I’ve have a JBL 550P for about 4 months at this point, but only used it for a few days of that time until yesterday. Reason being: I encountered the same issue others reported where there was an amp issue that caused a loud 60hz buzz when the unit powers on, even with no input connected to it.
But the issue persisted (mimicking a ground loop) even on circuits no other amps or electronics had issues on. By the time customer service got back to me about a potential exchange it’d already been weeks and I’d disassembled the box trying to solve the issue myself.
I was curious about powering it manually with my Crown XLS power amp, since it seemed the JBL’s amp was the issue. It was.

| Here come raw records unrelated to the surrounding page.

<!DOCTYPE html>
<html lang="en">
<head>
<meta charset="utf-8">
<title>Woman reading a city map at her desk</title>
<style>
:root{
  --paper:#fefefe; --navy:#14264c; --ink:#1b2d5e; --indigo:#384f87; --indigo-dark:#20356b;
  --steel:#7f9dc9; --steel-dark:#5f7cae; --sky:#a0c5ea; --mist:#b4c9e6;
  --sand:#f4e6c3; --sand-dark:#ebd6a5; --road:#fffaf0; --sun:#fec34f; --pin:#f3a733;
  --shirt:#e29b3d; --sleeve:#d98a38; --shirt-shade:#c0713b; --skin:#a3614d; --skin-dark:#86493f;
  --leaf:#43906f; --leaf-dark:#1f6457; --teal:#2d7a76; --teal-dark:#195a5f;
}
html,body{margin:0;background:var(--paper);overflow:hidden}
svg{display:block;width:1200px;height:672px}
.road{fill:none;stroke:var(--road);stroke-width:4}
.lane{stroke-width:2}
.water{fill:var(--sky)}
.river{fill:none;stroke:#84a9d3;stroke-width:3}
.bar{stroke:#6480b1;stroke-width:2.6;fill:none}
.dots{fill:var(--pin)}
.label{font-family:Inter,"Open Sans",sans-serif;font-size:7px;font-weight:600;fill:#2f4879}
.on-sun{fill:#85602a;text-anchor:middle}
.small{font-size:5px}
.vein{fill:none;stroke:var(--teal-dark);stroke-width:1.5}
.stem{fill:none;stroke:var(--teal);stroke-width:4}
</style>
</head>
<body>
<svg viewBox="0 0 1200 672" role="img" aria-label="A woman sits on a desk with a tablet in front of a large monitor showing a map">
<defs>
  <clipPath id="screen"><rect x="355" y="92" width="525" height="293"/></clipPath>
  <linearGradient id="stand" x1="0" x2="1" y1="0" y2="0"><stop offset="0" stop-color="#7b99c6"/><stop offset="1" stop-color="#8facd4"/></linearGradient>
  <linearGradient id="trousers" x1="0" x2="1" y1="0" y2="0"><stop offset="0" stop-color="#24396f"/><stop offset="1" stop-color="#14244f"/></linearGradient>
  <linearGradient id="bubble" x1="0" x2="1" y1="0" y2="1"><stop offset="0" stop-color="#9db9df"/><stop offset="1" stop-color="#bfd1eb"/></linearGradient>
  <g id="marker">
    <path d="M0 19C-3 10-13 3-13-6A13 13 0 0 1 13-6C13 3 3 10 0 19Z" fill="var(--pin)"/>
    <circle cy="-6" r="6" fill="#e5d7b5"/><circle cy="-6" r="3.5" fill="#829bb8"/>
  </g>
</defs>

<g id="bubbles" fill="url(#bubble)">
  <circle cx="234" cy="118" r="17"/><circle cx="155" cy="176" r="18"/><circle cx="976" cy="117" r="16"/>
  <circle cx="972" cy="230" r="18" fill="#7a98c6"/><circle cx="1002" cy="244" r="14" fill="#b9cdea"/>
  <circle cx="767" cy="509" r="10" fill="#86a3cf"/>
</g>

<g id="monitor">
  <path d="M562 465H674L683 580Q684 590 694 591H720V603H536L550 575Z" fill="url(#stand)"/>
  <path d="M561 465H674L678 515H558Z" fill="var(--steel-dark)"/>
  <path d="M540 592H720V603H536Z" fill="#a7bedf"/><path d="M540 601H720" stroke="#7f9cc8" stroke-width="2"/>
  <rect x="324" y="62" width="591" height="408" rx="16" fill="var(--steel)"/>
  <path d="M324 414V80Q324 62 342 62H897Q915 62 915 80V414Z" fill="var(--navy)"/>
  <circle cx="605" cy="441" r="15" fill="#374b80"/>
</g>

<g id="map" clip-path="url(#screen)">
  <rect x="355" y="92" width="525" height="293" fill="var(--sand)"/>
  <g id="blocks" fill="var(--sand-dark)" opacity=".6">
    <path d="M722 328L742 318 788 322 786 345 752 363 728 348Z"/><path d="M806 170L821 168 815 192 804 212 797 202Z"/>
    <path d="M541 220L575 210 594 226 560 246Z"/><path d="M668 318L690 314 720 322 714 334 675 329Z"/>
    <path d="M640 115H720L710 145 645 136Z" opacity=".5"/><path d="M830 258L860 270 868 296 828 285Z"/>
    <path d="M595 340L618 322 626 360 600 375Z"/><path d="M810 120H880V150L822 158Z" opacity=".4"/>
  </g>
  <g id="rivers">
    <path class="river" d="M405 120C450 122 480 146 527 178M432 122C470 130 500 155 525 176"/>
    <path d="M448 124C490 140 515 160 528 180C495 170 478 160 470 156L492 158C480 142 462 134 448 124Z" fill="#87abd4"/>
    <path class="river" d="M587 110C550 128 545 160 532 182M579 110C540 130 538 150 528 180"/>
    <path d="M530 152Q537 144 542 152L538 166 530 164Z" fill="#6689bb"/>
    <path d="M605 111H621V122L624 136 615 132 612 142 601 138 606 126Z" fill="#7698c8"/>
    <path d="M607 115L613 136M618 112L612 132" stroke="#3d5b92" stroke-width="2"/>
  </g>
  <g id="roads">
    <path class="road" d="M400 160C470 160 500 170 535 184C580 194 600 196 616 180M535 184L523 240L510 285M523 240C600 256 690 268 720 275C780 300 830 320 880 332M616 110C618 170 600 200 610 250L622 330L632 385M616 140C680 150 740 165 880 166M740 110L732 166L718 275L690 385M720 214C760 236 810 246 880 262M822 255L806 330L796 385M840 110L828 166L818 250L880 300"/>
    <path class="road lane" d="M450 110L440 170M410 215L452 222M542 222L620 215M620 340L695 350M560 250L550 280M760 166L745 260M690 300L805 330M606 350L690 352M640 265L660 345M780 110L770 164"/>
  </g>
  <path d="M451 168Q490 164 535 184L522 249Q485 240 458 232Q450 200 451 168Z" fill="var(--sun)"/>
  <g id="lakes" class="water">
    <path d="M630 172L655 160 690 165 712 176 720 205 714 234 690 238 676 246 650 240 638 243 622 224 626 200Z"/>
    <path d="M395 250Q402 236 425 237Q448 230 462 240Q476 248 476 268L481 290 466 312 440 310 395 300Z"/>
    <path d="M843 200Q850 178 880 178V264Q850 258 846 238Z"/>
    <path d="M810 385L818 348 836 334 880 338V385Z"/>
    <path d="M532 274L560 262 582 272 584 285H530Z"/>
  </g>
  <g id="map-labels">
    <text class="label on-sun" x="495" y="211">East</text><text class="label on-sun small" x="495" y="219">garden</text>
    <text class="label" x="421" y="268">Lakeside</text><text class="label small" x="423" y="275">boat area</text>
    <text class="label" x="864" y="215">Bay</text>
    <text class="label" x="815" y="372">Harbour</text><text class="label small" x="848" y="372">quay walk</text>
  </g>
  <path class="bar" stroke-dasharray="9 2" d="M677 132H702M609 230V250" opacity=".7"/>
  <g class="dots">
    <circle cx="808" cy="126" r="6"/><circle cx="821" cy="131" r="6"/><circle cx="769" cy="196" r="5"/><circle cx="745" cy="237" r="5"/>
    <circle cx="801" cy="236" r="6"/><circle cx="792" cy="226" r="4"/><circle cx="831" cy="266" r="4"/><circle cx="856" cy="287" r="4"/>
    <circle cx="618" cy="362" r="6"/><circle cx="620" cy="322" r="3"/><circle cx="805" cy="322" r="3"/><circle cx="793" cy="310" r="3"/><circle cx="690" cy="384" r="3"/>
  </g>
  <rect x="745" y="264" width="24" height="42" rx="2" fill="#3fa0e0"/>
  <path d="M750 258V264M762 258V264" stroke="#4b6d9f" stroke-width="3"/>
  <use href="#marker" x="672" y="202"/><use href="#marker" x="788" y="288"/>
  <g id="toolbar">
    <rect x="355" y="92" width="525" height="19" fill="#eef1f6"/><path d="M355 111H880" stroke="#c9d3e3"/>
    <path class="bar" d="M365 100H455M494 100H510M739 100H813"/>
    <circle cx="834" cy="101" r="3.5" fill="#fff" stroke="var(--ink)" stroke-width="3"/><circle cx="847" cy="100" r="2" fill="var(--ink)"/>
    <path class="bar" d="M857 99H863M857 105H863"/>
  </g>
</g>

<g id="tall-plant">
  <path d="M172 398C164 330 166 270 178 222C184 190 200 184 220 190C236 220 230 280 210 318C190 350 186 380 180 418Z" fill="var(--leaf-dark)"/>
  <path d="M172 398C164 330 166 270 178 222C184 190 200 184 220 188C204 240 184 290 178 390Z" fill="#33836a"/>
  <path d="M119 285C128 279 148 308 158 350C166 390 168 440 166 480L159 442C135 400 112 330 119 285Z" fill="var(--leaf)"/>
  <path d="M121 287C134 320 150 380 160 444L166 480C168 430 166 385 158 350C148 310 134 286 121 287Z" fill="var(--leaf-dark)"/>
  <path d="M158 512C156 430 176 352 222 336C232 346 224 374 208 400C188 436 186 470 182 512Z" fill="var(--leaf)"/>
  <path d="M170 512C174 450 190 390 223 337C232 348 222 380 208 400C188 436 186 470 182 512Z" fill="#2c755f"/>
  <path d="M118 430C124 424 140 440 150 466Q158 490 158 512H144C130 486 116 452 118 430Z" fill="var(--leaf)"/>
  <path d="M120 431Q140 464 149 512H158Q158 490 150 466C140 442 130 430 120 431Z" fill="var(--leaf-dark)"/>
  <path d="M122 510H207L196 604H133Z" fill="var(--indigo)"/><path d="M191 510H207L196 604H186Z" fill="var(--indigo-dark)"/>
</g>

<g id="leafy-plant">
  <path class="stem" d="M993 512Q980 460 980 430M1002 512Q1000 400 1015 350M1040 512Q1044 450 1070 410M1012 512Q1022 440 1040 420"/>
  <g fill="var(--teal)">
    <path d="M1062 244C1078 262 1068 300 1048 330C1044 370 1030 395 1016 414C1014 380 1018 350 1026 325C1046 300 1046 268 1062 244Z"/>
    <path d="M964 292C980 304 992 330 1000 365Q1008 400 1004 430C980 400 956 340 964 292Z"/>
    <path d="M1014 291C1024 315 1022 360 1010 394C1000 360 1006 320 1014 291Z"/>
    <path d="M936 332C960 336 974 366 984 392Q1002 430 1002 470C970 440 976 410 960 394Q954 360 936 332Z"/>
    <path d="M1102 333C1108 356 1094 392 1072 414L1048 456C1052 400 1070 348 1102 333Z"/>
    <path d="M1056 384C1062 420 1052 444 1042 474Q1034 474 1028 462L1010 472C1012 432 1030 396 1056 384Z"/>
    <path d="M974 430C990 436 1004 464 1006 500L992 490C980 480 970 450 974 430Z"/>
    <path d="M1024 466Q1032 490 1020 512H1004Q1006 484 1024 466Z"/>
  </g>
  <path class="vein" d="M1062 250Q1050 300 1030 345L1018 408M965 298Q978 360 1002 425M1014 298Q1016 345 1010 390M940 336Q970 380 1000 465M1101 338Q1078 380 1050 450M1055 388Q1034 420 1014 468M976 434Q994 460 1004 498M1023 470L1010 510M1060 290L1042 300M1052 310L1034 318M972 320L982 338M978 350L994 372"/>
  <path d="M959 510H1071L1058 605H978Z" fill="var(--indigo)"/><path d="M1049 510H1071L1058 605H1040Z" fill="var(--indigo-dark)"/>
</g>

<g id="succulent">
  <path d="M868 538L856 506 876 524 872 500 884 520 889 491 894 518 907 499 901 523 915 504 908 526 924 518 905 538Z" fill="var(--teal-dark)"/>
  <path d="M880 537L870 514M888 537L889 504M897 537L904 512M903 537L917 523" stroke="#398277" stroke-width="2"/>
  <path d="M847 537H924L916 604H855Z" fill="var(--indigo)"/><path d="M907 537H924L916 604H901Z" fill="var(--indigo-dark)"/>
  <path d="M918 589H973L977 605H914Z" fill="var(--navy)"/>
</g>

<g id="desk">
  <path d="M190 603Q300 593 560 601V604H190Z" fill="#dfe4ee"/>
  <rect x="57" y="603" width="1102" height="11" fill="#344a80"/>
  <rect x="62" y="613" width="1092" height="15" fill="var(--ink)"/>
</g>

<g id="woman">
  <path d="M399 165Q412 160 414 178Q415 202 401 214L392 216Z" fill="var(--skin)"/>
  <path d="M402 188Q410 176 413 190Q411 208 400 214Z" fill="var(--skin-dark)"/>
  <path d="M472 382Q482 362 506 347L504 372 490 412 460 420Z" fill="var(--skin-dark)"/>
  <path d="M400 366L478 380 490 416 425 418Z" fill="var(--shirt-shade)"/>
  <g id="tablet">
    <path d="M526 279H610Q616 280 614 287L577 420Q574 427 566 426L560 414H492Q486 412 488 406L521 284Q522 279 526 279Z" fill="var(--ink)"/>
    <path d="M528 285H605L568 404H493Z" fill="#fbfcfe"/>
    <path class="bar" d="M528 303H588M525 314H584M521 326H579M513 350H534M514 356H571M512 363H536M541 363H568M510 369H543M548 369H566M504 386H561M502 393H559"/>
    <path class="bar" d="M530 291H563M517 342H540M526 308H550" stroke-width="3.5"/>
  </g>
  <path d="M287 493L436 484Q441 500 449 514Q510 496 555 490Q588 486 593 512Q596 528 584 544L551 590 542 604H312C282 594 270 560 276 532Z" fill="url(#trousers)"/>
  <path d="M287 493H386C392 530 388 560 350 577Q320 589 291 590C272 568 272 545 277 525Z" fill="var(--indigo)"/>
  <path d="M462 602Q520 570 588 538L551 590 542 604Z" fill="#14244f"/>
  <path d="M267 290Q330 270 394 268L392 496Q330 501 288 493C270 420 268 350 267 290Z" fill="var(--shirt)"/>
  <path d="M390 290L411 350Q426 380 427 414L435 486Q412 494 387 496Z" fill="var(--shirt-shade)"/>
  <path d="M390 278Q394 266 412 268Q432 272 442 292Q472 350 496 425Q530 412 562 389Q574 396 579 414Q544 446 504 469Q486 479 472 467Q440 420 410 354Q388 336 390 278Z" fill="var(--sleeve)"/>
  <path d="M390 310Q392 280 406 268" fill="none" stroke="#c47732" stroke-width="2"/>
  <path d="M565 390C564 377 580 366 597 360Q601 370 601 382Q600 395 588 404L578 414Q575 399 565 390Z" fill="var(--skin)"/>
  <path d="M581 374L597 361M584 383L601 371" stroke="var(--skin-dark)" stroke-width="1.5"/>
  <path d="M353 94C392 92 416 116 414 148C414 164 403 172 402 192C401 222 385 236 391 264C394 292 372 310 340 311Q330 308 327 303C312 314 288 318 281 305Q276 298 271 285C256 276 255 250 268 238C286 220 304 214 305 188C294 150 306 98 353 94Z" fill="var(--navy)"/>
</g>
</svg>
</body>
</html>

It sounded decent, but the shortcomings of a small 10″ woofer seemed apparent even with the Crown’s ample power output. What if I could put the speaker in a ported box?
A DIY Port Job For the 550P
Rather than construct a new box like I had for other speakers, I wondered if I could reuse the 550P’s box since it’s very well built with 1″ thick MDF and a great internal bracing system.
The box’s internal airspace was already ample, and according to some calculations I’d done, should be large enough for a ported design.
Having removed the original amp and back plate that came in the box, I was left with a rectangular hole.
I knew I’d need to construct some kind of new back plate, and if I was going to do that… I could install a port easily into that without having to cut into the finished box itself.
Longer term I could paint the MDF plate black to more closely match the rest of the box, but short term since it’d be on the back and no one would really see it, I skipped that bit.
And so I came up with this — a plate that would overlap the rectangular gap by about 1.25″ on all sides to accommodate screws and form a good seal. As you can see in the picture, I made a 2″ hole for the speaker terminal and a larger hole to accommodate a spare 2″ port I had to use.
Ideally this job would’ve involved a 3″ port for the low tuning frequency I was going for (27hz, right at this woofer’s low end cutoff) but wider ports need longer tubes and I was already low on internal length I could work with.
Once everything was installed on the back panel, I was ready to attach it to the back. But first, I added a little Polyfill to the box (slightly more than it had by default) to increase the de factor air space to closer to what it needed to be for a 6.1″ long port to reach the target tuning frequency.
(The screw placements were a work in progress until I edged the side ones in properly to overcome my making the hole slightly too large in parts to take the screws.)
Unpainted it’s not pretty, but it sized out perfectly, screwed on tightly with no air leaks, and converted the box to something that could be connected easily to an external amp.
The result? A fair bit louder overall and a significantly fuller low end. Sounded like a totally different speaker, and given the excellent build quality of its box I actually think it ended up sounding better than the Infinity Kappa I’d been using in a custom ported box. Also impressive given that the Kappa is a 12″ sub.
In various demos over the course of all types of music, the port satisfying added to the sub’s thumpiness, yet the 10″ woofer was still tame and fairly agile for upper bass like what’s found in Massive Attack’s “Angel” that I’ve heard fall apart on other subs.